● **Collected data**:
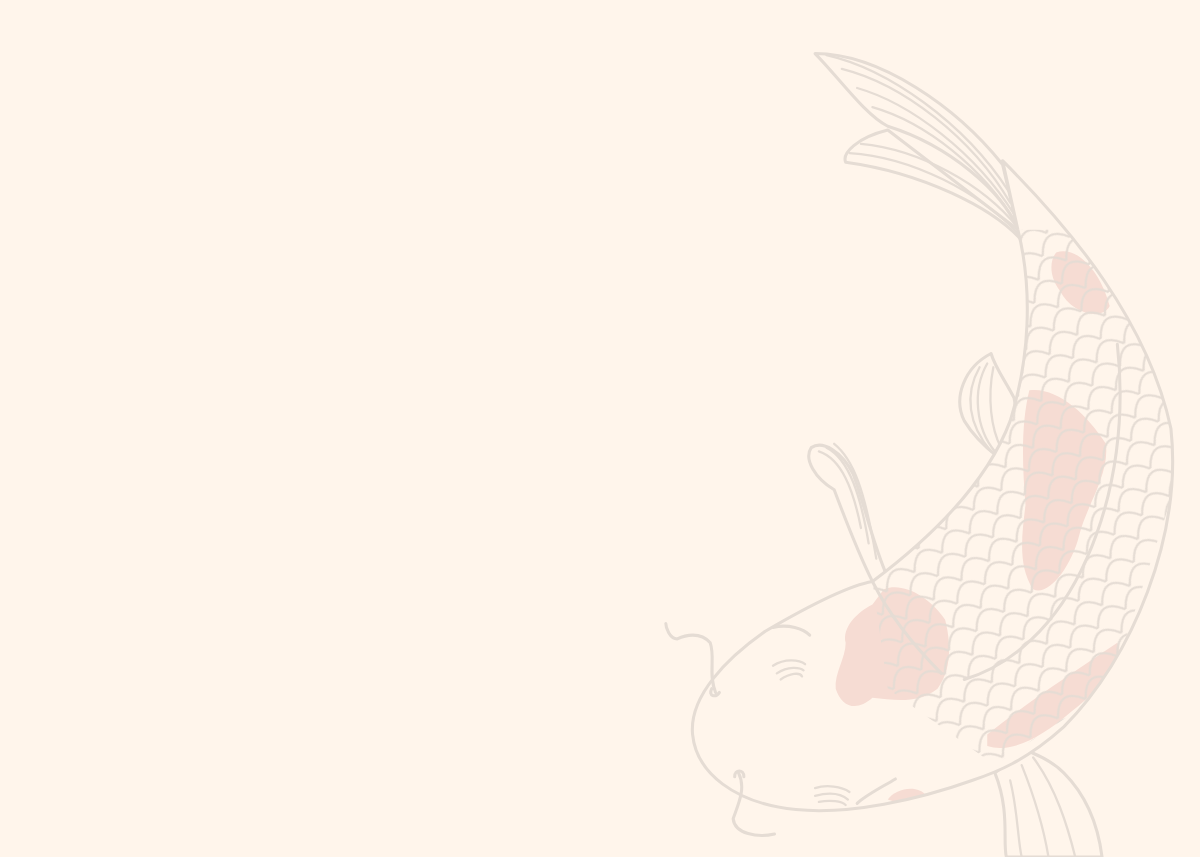
<!DOCTYPE html>
<html lang="en">
<head>
<meta charset="utf-8">
<title>Koi</title>
<style>
  :root {
    --paper: #fff5eb;
    --ink: #e5dcd4;
    --blush: #f6dcd3;
  }
  html, body {
    margin: 0;
    width: 1200px;
    height: 857px;
    overflow: hidden;
    background: var(--paper);
  }
  .koi-art { display: block; width: 1200px; height: 857px; }
  .line { fill: none; stroke: var(--ink); stroke-width: 4; stroke-linecap: round; stroke-linejoin: round; }
  .thin { fill: none; stroke: var(--ink); stroke-width: 3; stroke-linecap: round; }
  .spot { fill: var(--blush); }
  .fill-paper { fill: var(--paper); }
</style>
</head>
<body>
<svg class="koi-art" viewBox="0 0 1568 1120" preserveAspectRatio="none" aria-label="Line drawing of a koi fish">
  <defs>
    <path id="koi-body" d="M1310,210 C1400,300 1500,420 1530,560 C1545,700 1480,860 1390,950 C1340,995 1300,1010 1270,1020 C1200,1045 1110,1065 1040,1058 C960,1050 910,1010 905,960 C900,910 950,860 1000,825 C1060,790 1110,765 1140,760 C1220,700 1290,630 1320,550 C1345,470 1350,380 1330,300 Z"/>
    <clipPath id="body-clip"><use href="#koi-body"/></clipPath>
    <clipPath id="scale-clip">
      <path d="M1330,300 L1460,300 L1560,560 L1450,900 L1300,1000 L1160,900 L1140,760 C1220,700 1290,630 1320,550 Z"/>
    </clipPath>
    <pattern id="scale-net" width="44" height="44" patternUnits="userSpaceOnUse" patternTransform="rotate(-35)">
      <path d="M0,44 Q22,10 44,44 M-22,22 Q0,-12 22,22 M22,22 Q44,-12 66,22" fill="none" stroke="var(--ink)" stroke-width="3"/>
    </pattern>
  </defs>

  <g class="koi">
    <g class="tail-fin">
      <path class="line fill-paper" d="M1310,215 C1250,140 1150,70 1065,70 C1095,100 1130,150 1160,165 C1240,190 1310,250 1330,300 Z"/>
      <path class="line fill-paper" d="M1160,170 C1120,180 1100,200 1105,212 C1200,225 1300,270 1340,320 L1330,300 Z"/>
      <path class="thin" d="M1080,72 C1160,90 1260,160 1318,250 M1100,90 C1180,110 1270,180 1320,265 M1120,115 C1190,135 1275,200 1325,280 M1140,140 C1210,160 1285,220 1328,292 M1110,200 C1190,205 1280,250 1335,310 M1125,188 C1200,195 1285,240 1332,300"/>
    </g>

    <g class="pectoral-fins">
      <path class="line fill-paper" d="M1295,462 C1260,480 1245,520 1260,550 C1275,575 1295,590 1305,598 C1320,570 1330,540 1325,520 C1315,500 1300,480 1295,462 Z"/>
      <path class="thin" d="M1290,475 C1270,510 1275,560 1300,590 M1298,480 C1290,520 1295,560 1308,585 M1280,480 C1260,515 1265,555 1295,590"/>
      <path class="line fill-paper" d="M1160,755 C1140,710 1130,660 1115,620 C1100,590 1075,575 1060,585 C1050,600 1065,625 1090,640 C1105,680 1120,720 1140,760 Z"/>
      <path class="thin" d="M1070,590 C1100,600 1115,640 1125,690 M1080,585 C1110,600 1125,650 1135,710 M1090,580 C1115,600 1130,640 1145,730"/>
      <path class="line fill-paper" d="M1300,1010 C1320,1060 1310,1100 1315,1120 L1440,1120 C1435,1080 1420,1040 1390,1010 C1370,990 1350,985 1340,980 Z"/>
      <path class="thin" d="M1320,1020 C1330,1060 1330,1100 1335,1120 M1335,1000 C1355,1050 1365,1090 1370,1120 M1350,990 C1380,1030 1395,1080 1405,1120"/>
    </g>

    <use href="#koi-body" class="fill-paper"/>

    <g class="koi-markings" clip-path="url(#body-clip)">
      <path class="spot" d="M1380,330 C1410,320 1440,360 1450,400 C1440,420 1400,410 1385,380 C1370,360 1372,340 1380,330 Z"/>
      <path class="spot" d="M1345,510 C1380,505 1420,540 1445,580 C1450,620 1420,660 1410,700 C1400,740 1370,780 1350,770 C1330,740 1335,700 1340,660 C1335,600 1335,550 1345,510 Z"/>
      <path class="spot" d="M1155,770 C1180,760 1215,780 1235,810 C1245,850 1240,880 1225,900 C1200,920 1170,915 1140,912 C1120,930 1100,925 1092,900 C1090,880 1105,860 1105,840 C1100,820 1120,800 1140,790 Z"/>
      <path class="spot" d="M1290,960 C1340,920 1400,880 1460,840 C1470,860 1440,900 1400,930 C1360,965 1320,985 1290,975 Z"/>
      <path class="spot" d="M1160,1045 C1170,1030 1200,1025 1210,1040 C1200,1050 1180,1052 1160,1045 Z"/>
    </g>

    <g class="scales" clip-path="url(#scale-clip)">
      <rect x="1120" y="280" width="460" height="760" fill="url(#scale-net)" clip-path="url(#body-clip)"/>
    </g>

    <use href="#koi-body" class="line"/>
    <path class="line" d="M1460,450 C1470,540 1460,640 1420,730 C1380,820 1320,870 1260,888"/>
    <path class="line" d="M1140,760 C1160,800 1190,840 1230,880"/>

    <g class="face">
      <path class="thin" d="M1010,870 C1025,860 1045,862 1052,868 M1015,880 C1030,870 1045,872 1050,876 M1020,888 C1032,880 1045,878 1048,884"/>
      <path class="thin" d="M1065,1030 C1080,1025 1100,1028 1110,1035 M1065,1040 C1085,1035 1100,1038 1108,1045 M1070,1048 C1085,1045 1100,1047 1105,1052"/>
      <path class="line" d="M1010,820 C1030,815 1050,822 1058,830"/>
      <path class="line" d="M1170,1018 C1150,1030 1130,1040 1120,1050"/>
    </g>

    <g class="barbels">
      <path class="line" d="M935,905 C925,880 935,860 928,840 C915,825 895,830 885,835 C875,835 870,820 870,815"/>
      <path class="line" d="M930,900 C925,910 935,912 940,905"/>
      <path class="line" d="M965,1010 C975,1030 965,1050 958,1070 C960,1090 990,1095 1012,1090"/>
      <path class="line" d="M960,1015 C960,1005 972,1005 972,1015"/>
    </g>
  </g>
</svg>
</body>
</html>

● **Work item**:
Retype the records verbatim, but not their images.

● **Task response**:
<!DOCTYPE html>
<html lang="en">
<head>
<meta charset="utf-8">
<title>Koi</title>
<style>
  :root {
    --paper: #fff5eb;
    --ink: #e5dcd4;
    --blush: #f6dcd3;
  }
  html, body {
    margin: 0;
    width: 1200px;
    height: 857px;
    overflow: hidden;
    background: var(--paper);
  }
  .koi-art { display: block; width: 1200px; height: 857px; }
  .line { fill: none; stroke: var(--ink); stroke-width: 4; stroke-linecap: round; stroke-linejoin: round; }
  .thin { fill: none; stroke: var(--ink); stroke-width: 3; stroke-linecap: round; }
  .spot { fill: var(--blush); }
  .fill-paper { fill: var(--paper); }
</style>
</head>
<body>
<svg class="koi-art" viewBox="0 0 1568 1120" preserveAspectRatio="none" aria-label="Line drawing of a koi fish">
  <defs>
    <path id="koi-body" d="M1310,210 C1400,300 1500,420 1530,560 C1545,700 1480,860 1390,950 C1340,995 1300,1010 1270,1020 C1200,1045 1110,1065 1040,1058 C960,1050 910,1010 905,960 C900,910 950,860 1000,825 C1060,790 1110,765 1140,760 C1220,700 1290,630 1320,550 C1345,470 1350,380 1330,300 Z"/>
    <clipPath id="body-clip"><use href="#koi-body"/></clipPath>
    <clipPath id="scale-clip">
      <path d="M1330,300 L1460,300 L1560,560 L1450,900 L1300,1000 L1160,900 L1140,760 C1220,700 1290,630 1320,550 Z"/>
    </clipPath>
    <pattern id="scale-net" width="44" height="44" patternUnits="userSpaceOnUse" patternTransform="rotate(-35)">
      <path d="M0,44 Q22,10 44,44 M-22,22 Q0,-12 22,22 M22,22 Q44,-12 66,22" fill="none" stroke="var(--ink)" stroke-width="3"/>
    </pattern>
  </defs>

  <g class="koi">
    <g class="tail-fin">
      <path class="line fill-paper" d="M1310,215 C1250,140 1150,70 1065,70 C1095,100 1130,150 1160,165 C1240,190 1310,250 1330,300 Z"/>
      <path class="line fill-paper" d="M1160,170 C1120,180 1100,200 1105,212 C1200,225 1300,270 1340,320 L1330,300 Z"/>
      <path class="thin" d="M1080,72 C1160,90 1260,160 1318,250 M1100,90 C1180,110 1270,180 1320,265 M1120,115 C1190,135 1275,200 1325,280 M1140,140 C1210,160 1285,220 1328,292 M1110,200 C1190,205 1280,250 1335,310 M1125,188 C1200,195 1285,240 1332,300"/>
    </g>

    <g class="pectoral-fins">
      <path class="line fill-paper" d="M1295,462 C1260,480 1245,520 1260,550 C1275,575 1295,590 1305,598 C1320,570 1330,540 1325,520 C1315,500 1300,480 1295,462 Z"/>
      <path class="thin" d="M1290,475 C1270,510 1275,560 1300,590 M1298,480 C1290,520 1295,560 1308,585 M1280,480 C1260,515 1265,555 1295,590"/>
      <path class="line fill-paper" d="M1160,755 C1140,710 1130,660 1115,620 C1100,590 1075,575 1060,585 C1050,600 1065,625 1090,640 C1105,680 1120,720 1140,760 Z"/>
      <path class="thin" d="M1070,590 C1100,600 1115,640 1125,690 M1080,585 C1110,600 1125,650 1135,710 M1090,580 C1115,600 1130,640 1145,730"/>
      <path class="line fill-paper" d="M1300,1010 C1320,1060 1310,1100 1315,1120 L1440,1120 C1435,1080 1420,1040 1390,1010 C1370,990 1350,985 1340,980 Z"/>
      <path class="thin" d="M1320,1020 C1330,1060 1330,1100 1335,1120 M1335,1000 C1355,1050 1365,1090 1370,1120 M1350,990 C1380,1030 1395,1080 1405,1120"/>
    </g>

    <use href="#koi-body" class="fill-paper"/>

    <g class="koi-markings" clip-path="url(#body-clip)">
      <path class="spot" d="M1380,330 C1410,320 1440,360 1450,400 C1440,420 1400,410 1385,380 C1370,360 1372,340 1380,330 Z"/>
      <path class="spot" d="M1345,510 C1380,505 1420,540 1445,580 C1450,620 1420,660 1410,700 C1400,740 1370,780 1350,770 C1330,740 1335,700 1340,660 C1335,600 1335,550 1345,510 Z"/>
      <path class="spot" d="M1155,770 C1180,760 1215,780 1235,810 C1245,850 1240,880 1225,900 C1200,920 1170,915 1140,912 C1120,930 1100,925 1092,900 C1090,880 1105,860 1105,840 C1100,820 1120,800 1140,790 Z"/>
      <path class="spot" d="M1290,960 C1340,920 1400,880 1460,840 C1470,860 1440,900 1400,930 C1360,965 1320,985 1290,975 Z"/>
      <path class="spot" d="M1160,1045 C1170,1030 1200,1025 1210,1040 C1200,1050 1180,1052 1160,1045 Z"/>
    </g>

    <g class="scales" clip-path="url(#scale-clip)">
      <rect x="1120" y="280" width="460" height="760" fill="url(#scale-net)" clip-path="url(#body-clip)"/>
    </g>

    <use href="#koi-body" class="line"/>
    <path class="line" d="M1460,450 C1470,540 1460,640 1420,730 C1380,820 1320,870 1260,888"/>
    <path class="line" d="M1140,760 C1160,800 1190,840 1230,880"/>

    <g class="face">
      <path class="thin" d="M1010,870 C1025,860 1045,862 1052,868 M1015,880 C1030,870 1045,872 1050,876 M1020,888 C1032,880 1045,878 1048,884"/>
      <path class="thin" d="M1065,1030 C1080,1025 1100,1028 1110,1035 M1065,1040 C1085,1035 1100,1038 1108,1045 M1070,1048 C1085,1045 1100,1047 1105,1052"/>
      <path class="line" d="M1010,820 C1030,815 1050,822 1058,830"/>
      <path class="line" d="M1170,1018 C1150,1030 1130,1040 1120,1050"/>
    </g>

    <g class="barbels">
      <path class="line" d="M935,905 C925,880 935,860 928,840 C915,825 895,830 885,835 C875,835 870,820 870,815"/>
      <path class="line" d="M930,900 C925,910 935,912 940,905"/>
      <path class="line" d="M965,1010 C975,1030 965,1050 958,1070 C960,1090 990,1095 1012,1090"/>
      <path class="line" d="M960,1015 C960,1005 972,1005 972,1015"/>
    </g>
  </g>
</svg>
</body>
</html>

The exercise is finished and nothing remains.